▶ **Exercise requirements**: The answer must consist of each line below that contains the word "joint", copied in full.

▶ **Recorded information**:
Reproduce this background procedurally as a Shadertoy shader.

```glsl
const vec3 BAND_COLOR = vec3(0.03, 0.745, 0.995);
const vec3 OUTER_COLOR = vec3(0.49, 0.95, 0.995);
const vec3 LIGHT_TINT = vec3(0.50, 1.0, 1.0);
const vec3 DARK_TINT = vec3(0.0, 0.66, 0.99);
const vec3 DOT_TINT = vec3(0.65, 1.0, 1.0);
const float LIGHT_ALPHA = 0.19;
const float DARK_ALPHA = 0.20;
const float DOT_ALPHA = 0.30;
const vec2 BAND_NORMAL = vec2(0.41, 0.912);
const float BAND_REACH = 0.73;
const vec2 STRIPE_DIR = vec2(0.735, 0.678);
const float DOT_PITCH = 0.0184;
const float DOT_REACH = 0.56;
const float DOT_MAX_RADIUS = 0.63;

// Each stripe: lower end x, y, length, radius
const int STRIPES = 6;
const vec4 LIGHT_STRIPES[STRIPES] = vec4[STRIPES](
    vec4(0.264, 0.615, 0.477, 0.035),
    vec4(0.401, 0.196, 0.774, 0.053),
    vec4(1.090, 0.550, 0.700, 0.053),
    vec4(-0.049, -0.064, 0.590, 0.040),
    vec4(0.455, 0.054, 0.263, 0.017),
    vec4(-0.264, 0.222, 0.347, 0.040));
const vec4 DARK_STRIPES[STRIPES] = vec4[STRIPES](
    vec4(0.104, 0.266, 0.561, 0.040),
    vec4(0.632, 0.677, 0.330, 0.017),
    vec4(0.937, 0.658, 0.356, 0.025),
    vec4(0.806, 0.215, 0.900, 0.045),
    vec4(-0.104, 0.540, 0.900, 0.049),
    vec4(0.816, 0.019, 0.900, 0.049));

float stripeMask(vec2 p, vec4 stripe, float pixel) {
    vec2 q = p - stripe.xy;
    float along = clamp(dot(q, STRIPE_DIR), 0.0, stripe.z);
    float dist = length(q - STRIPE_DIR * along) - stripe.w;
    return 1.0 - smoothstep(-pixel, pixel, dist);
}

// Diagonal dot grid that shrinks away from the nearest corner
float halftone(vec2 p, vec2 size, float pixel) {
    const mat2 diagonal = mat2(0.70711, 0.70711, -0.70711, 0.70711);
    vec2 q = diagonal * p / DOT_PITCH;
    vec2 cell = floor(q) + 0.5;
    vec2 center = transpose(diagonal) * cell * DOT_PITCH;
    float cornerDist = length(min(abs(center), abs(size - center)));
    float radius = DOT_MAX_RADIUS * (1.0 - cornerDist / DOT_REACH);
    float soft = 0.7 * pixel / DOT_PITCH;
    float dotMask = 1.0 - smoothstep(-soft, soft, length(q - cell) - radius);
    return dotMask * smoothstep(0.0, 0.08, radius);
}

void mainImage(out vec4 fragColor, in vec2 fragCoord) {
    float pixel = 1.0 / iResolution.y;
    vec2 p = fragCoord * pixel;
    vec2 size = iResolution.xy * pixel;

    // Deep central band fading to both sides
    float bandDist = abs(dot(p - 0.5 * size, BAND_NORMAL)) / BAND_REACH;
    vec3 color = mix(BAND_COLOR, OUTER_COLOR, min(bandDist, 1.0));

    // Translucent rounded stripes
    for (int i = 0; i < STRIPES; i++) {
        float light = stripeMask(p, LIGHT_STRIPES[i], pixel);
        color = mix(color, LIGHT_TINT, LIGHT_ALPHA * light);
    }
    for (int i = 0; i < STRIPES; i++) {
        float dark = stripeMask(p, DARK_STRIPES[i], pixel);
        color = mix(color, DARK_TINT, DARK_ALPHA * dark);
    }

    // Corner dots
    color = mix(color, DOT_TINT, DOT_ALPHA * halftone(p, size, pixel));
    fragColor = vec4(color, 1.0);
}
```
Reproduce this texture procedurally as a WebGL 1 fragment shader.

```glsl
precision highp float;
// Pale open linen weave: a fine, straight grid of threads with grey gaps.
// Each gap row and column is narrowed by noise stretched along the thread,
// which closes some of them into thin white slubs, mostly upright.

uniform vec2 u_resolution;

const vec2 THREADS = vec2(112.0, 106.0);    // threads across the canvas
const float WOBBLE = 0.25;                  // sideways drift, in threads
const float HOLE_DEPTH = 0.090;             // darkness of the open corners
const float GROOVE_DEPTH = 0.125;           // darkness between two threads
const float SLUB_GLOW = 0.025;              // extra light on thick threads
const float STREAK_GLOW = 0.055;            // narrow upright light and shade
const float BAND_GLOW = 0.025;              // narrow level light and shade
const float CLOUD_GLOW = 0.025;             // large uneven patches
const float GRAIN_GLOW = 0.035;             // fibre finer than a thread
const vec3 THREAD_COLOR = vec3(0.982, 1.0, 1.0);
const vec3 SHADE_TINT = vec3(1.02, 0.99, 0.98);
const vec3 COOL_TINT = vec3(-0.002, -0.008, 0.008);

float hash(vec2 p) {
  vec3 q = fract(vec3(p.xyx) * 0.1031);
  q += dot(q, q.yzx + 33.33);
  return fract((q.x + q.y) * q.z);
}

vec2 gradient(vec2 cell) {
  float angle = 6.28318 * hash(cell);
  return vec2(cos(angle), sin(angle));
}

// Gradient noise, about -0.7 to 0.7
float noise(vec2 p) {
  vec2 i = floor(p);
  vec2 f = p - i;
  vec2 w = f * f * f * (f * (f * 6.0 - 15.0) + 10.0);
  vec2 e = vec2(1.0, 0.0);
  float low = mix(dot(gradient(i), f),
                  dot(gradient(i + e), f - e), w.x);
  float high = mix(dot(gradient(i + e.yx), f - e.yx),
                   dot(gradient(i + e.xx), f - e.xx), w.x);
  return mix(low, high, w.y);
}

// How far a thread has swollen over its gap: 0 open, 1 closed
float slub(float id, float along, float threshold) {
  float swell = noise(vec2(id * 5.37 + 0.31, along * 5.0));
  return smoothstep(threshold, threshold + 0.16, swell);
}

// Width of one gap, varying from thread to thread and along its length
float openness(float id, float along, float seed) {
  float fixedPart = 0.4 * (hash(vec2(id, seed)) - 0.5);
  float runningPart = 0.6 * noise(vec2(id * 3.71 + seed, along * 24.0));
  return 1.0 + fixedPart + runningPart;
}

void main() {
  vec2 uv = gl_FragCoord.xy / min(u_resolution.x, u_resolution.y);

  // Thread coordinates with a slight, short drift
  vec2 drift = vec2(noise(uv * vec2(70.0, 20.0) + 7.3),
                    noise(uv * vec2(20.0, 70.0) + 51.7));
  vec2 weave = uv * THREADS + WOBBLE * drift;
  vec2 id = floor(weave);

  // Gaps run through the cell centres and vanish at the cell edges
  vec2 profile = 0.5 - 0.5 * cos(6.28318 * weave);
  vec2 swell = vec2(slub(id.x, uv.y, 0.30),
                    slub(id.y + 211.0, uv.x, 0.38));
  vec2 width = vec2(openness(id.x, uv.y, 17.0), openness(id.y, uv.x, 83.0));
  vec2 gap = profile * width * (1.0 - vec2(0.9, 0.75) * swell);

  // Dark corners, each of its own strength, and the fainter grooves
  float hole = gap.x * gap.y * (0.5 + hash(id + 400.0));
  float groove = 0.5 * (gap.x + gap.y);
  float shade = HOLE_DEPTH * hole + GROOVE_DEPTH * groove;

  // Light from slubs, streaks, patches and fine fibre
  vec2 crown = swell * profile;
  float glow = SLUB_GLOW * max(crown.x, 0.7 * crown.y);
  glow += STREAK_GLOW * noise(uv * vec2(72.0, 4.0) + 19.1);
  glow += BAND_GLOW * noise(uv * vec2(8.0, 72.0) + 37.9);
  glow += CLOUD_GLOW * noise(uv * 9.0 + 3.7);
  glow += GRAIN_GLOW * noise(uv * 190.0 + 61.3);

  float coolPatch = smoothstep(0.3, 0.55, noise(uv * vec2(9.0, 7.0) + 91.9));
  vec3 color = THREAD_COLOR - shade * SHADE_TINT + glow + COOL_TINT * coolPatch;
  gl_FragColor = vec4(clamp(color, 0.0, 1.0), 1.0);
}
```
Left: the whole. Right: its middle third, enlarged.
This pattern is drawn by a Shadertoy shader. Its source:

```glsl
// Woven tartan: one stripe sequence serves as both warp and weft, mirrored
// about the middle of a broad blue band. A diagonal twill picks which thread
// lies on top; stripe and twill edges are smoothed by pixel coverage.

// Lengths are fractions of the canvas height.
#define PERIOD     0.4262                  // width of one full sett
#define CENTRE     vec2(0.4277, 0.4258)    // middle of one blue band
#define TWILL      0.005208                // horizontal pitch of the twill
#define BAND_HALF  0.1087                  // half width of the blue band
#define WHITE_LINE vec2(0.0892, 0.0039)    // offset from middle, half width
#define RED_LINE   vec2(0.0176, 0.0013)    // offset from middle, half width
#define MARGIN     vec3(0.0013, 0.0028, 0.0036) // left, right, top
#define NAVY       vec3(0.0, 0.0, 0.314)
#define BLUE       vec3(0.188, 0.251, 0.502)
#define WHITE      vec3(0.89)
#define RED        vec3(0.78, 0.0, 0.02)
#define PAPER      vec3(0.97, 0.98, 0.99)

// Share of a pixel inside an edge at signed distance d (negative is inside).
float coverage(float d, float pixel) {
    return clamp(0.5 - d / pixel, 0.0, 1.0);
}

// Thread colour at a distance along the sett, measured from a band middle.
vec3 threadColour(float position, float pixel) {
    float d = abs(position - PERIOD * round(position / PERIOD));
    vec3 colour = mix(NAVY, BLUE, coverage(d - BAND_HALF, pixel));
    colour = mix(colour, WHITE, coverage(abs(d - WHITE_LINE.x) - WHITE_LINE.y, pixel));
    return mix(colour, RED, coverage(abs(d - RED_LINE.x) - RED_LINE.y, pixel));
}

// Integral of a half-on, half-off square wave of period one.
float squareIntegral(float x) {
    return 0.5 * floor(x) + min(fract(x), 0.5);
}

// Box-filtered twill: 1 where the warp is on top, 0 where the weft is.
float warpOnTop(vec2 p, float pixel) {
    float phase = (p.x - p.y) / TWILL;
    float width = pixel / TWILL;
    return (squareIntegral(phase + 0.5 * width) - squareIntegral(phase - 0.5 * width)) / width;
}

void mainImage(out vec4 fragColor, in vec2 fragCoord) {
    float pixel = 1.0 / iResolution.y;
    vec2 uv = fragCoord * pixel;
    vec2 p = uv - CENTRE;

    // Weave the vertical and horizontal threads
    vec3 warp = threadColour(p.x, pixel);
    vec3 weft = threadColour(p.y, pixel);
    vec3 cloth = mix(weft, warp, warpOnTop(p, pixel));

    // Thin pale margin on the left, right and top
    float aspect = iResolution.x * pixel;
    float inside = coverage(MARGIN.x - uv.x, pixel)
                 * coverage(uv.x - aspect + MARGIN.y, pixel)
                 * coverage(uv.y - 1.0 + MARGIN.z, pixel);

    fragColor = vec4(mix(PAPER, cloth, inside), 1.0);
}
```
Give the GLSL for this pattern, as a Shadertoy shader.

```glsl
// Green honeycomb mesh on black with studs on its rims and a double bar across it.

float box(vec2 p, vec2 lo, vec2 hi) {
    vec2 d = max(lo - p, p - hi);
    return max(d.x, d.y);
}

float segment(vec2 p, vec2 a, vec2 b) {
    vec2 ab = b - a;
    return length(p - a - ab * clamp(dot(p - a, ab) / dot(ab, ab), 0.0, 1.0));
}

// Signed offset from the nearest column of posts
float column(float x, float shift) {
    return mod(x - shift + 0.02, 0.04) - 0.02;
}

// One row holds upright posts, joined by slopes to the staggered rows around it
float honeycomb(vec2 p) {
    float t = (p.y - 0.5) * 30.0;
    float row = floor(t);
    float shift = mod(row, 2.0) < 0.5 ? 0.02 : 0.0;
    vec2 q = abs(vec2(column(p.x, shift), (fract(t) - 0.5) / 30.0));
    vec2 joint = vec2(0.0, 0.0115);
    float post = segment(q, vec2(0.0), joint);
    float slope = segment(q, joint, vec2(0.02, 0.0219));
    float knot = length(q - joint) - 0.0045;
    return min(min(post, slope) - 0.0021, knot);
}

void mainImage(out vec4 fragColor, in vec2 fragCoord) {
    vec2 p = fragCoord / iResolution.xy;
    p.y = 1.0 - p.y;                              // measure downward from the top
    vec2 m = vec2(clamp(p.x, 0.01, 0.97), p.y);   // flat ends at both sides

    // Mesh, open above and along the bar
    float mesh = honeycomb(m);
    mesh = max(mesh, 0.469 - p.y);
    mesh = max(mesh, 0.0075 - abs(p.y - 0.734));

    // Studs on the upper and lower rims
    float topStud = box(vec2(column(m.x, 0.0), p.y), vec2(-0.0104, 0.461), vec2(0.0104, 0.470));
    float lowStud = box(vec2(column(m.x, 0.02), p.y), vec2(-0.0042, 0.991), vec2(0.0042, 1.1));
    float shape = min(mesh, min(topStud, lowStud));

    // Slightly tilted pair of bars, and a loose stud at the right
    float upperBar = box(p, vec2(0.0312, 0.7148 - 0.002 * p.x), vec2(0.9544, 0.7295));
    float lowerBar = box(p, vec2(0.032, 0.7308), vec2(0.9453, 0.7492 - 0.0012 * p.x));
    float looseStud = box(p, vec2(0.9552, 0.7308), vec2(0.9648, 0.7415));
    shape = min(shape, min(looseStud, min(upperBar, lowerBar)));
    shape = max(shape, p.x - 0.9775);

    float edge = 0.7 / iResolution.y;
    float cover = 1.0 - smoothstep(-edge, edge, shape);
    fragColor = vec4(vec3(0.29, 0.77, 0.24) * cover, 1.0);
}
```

▶ **Written answer**:
    vec2 joint = vec2(0.0, 0.0115);
    float post = segment(q, vec2(0.0), joint);
    float slope = segment(q, joint, vec2(0.02, 0.0219));
    float knot = length(q - joint) - 0.0045;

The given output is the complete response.